What this task involves | Write out, without any change, the lines in the material below that run from the line with "--actor: #cdcdcd;" through the line with "start time of<br>programme</p>", both included.

[Exercise materials Boundary: Start]

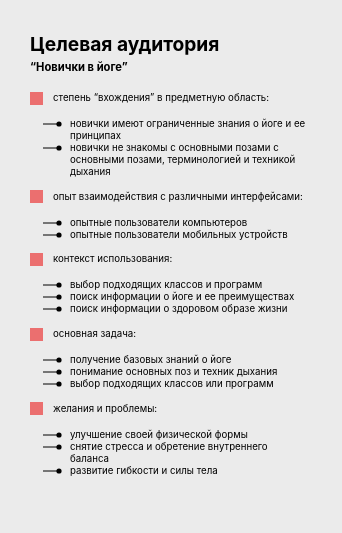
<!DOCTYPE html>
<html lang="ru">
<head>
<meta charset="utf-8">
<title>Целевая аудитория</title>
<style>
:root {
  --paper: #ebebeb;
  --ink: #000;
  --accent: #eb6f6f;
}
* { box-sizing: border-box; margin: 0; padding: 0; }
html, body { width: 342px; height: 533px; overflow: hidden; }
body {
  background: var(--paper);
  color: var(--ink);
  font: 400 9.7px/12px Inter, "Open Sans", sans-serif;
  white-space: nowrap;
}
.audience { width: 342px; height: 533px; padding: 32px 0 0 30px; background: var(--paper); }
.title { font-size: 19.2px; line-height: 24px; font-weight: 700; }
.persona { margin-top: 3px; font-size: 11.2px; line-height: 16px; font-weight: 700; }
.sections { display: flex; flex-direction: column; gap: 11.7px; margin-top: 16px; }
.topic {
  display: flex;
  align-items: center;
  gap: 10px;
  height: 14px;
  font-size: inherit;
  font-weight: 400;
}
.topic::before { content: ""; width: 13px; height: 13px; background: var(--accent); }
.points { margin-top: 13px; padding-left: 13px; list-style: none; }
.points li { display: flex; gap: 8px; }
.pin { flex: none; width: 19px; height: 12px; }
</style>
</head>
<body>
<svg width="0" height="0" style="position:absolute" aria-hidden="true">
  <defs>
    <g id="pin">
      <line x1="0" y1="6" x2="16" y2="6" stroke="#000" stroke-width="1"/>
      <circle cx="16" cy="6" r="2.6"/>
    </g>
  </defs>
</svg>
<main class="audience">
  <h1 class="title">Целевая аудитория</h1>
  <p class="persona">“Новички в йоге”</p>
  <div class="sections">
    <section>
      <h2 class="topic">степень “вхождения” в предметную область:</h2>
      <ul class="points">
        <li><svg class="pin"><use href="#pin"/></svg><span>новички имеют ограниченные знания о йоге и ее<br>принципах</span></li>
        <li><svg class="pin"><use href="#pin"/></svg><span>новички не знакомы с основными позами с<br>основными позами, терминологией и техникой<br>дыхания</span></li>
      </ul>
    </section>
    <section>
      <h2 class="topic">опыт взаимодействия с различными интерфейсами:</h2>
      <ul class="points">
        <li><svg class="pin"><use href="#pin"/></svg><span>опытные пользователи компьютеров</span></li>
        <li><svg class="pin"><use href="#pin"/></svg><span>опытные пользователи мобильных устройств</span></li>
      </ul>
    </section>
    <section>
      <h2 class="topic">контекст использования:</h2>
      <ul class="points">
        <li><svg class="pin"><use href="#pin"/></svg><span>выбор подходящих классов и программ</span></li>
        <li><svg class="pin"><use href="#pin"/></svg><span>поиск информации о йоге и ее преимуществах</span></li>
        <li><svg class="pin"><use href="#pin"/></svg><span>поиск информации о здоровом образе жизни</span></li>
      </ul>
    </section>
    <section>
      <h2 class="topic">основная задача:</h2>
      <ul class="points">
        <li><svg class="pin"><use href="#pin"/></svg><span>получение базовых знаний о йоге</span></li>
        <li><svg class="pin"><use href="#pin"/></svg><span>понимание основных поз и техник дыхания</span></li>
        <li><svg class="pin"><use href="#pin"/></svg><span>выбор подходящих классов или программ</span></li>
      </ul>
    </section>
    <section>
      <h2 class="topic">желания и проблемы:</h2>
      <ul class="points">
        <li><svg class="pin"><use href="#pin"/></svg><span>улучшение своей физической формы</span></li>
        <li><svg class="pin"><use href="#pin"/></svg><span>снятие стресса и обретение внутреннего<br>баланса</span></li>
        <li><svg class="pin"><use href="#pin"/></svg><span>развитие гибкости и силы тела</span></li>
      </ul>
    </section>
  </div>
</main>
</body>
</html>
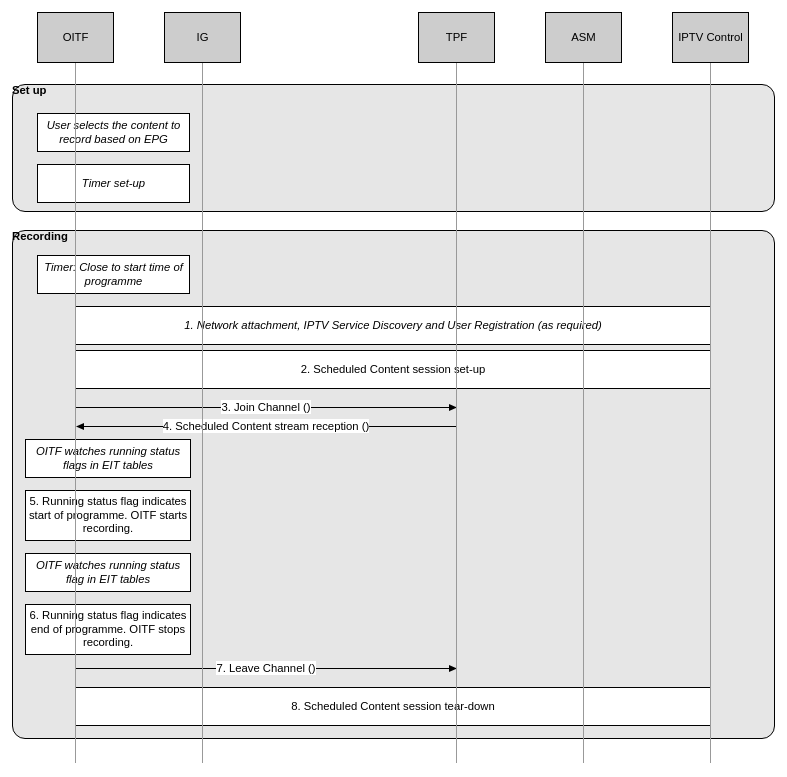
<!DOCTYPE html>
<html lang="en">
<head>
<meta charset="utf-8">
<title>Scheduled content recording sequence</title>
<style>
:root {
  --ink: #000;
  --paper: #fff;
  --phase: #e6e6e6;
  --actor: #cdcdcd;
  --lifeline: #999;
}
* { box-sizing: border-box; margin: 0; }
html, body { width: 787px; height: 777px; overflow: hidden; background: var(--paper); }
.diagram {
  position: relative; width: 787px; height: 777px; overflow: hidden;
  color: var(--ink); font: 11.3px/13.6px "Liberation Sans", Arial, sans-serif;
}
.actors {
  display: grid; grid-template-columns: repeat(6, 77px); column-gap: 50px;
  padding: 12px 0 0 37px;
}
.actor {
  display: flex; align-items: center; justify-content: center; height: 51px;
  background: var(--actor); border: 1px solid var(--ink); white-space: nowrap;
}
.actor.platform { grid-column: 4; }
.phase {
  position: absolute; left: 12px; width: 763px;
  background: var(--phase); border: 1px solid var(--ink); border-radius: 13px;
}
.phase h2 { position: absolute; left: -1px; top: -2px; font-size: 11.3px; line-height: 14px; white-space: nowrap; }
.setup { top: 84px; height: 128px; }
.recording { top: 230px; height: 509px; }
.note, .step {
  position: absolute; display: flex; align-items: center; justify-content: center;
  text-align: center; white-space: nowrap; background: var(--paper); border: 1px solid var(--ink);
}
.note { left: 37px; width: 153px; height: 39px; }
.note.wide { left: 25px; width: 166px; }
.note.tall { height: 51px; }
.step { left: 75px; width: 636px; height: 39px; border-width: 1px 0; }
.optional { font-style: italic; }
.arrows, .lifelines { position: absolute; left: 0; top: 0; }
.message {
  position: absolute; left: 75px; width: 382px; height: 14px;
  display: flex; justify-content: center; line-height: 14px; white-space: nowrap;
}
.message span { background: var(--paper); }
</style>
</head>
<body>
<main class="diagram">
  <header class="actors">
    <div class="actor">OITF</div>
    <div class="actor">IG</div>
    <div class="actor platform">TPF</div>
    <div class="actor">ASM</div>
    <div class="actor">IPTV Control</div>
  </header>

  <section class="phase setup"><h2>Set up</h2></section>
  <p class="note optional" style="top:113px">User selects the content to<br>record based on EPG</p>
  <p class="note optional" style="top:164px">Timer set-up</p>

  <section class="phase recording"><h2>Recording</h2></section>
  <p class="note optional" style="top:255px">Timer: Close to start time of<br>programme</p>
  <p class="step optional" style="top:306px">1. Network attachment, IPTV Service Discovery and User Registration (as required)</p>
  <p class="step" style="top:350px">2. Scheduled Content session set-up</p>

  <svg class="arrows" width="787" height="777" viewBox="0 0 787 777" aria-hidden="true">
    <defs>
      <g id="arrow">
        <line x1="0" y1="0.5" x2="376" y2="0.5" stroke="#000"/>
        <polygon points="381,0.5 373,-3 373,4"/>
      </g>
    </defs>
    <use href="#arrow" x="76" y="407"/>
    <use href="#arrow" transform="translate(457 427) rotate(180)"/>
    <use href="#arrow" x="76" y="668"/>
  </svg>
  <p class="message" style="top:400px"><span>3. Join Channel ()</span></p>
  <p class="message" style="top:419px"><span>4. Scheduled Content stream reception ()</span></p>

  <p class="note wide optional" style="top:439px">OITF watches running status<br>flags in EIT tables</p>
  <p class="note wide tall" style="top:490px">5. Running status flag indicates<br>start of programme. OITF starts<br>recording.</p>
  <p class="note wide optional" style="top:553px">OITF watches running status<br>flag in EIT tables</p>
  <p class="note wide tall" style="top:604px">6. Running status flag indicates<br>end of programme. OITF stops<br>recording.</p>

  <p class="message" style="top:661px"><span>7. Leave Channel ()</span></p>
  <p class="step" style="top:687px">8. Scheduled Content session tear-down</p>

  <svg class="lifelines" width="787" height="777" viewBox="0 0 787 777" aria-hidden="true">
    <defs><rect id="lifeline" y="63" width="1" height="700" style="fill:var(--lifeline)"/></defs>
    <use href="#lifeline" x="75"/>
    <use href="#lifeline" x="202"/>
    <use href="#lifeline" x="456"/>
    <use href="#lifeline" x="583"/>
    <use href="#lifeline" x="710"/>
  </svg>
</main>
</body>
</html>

[Exercise materials Boundary: End]
[Exercise materials Boundary: Start]

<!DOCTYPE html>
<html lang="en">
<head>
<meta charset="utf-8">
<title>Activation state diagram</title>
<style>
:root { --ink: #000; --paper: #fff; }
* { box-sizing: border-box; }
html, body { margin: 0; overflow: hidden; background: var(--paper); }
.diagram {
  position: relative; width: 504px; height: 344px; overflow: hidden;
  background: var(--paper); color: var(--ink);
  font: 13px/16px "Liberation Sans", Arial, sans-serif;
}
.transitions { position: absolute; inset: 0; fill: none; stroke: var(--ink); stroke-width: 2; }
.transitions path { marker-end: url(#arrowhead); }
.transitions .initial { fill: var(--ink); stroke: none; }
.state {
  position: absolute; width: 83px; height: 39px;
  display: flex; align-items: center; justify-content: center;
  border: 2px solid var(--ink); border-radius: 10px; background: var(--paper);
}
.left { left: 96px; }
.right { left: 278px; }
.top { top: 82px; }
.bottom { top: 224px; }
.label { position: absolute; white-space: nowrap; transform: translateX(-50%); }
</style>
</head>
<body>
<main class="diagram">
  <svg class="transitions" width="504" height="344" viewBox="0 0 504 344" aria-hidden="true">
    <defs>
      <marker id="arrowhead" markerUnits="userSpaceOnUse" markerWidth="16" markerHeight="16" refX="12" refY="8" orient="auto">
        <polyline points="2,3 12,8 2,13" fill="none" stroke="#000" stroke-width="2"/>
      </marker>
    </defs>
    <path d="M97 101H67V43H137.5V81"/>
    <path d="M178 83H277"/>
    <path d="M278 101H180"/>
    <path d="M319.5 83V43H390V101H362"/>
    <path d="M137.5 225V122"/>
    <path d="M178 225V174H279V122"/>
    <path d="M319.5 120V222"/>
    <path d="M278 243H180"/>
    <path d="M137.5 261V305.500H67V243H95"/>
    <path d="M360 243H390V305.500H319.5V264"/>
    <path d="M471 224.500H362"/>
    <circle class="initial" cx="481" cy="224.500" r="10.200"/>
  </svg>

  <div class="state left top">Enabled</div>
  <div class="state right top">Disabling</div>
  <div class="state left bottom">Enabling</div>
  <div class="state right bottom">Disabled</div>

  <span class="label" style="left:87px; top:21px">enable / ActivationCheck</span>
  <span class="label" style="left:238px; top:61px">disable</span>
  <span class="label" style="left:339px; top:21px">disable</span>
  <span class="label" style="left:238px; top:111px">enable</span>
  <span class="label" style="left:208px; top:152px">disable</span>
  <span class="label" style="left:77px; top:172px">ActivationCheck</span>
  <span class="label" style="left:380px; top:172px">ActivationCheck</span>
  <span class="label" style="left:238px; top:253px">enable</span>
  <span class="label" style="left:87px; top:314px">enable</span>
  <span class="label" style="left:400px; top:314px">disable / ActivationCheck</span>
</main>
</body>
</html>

[Exercise materials Boundary: End]

Task response |
  --actor: #cdcdcd;
  --lifeline: #999;
}
* { box-sizing: border-box; margin: 0; }
html, body { width: 787px; height: 777px; overflow: hidden; background: var(--paper); }
.diagram {
  position: relative; width: 787px; height: 777px; overflow: hidden;
  color: var(--ink); font: 11.3px/13.6px "Liberation Sans", Arial, sans-serif;
}
.actors {
  display: grid; grid-template-columns: repeat(6, 77px); column-gap: 50px;
  padding: 12px 0 0 37px;
}
.actor {
  display: flex; align-items: center; justify-content: center; height: 51px;
  background: var(--actor); border: 1px solid var(--ink); white-space: nowrap;
}
.actor.platform { grid-column: 4; }
.phase {
  position: absolute; left: 12px; width: 763px;
  background: var(--phase); border: 1px solid var(--ink); border-radius: 13px;
}
.phase h2 { position: absolute; left: -1px; top: -2px; font-size: 11.3px; line-height: 14px; white-space: nowrap; }
.setup { top: 84px; height: 128px; }
.recording { top: 230px; height: 509px; }
.note, .step {
  position: absolute; display: flex; align-items: center; justify-content: center;
  text-align: center; white-space: nowrap; background: var(--paper); border: 1px solid var(--ink);
}
.note { left: 37px; width: 153px; height: 39px; }
.note.wide { left: 25px; width: 166px; }
.note.tall { height: 51px; }
.step { left: 75px; width: 636px; height: 39px; border-width: 1px 0; }
.optional { font-style: italic; }
.arrows, .lifelines { position: absolute; left: 0; top: 0; }
.message {
  position: absolute; left: 75px; width: 382px; height: 14px;
  display: flex; justify-content: center; line-height: 14px; white-space: nowrap;
}
.message span { background: var(--paper); }
</style>
</head>
<body>
<main class="diagram">
  <header class="actors">
    <div class="actor">OITF</div>
    <div class="actor">IG</div>
    <div class="actor platform">TPF</div>
    <div class="actor">ASM</div>
    <div class="actor">IPTV Control</div>
  </header>

  <section class="phase setup"><h2>Set up</h2></section>
  <p class="note optional" style="top:113px">User selects the content to<br>record based on EPG</p>
  <p class="note optional" style="top:164px">Timer set-up</p>

  <section class="phase recording"><h2>Recording</h2></section>
  <p class="note optional" style="top:255px">Timer: Close to start time of<br>programme</p>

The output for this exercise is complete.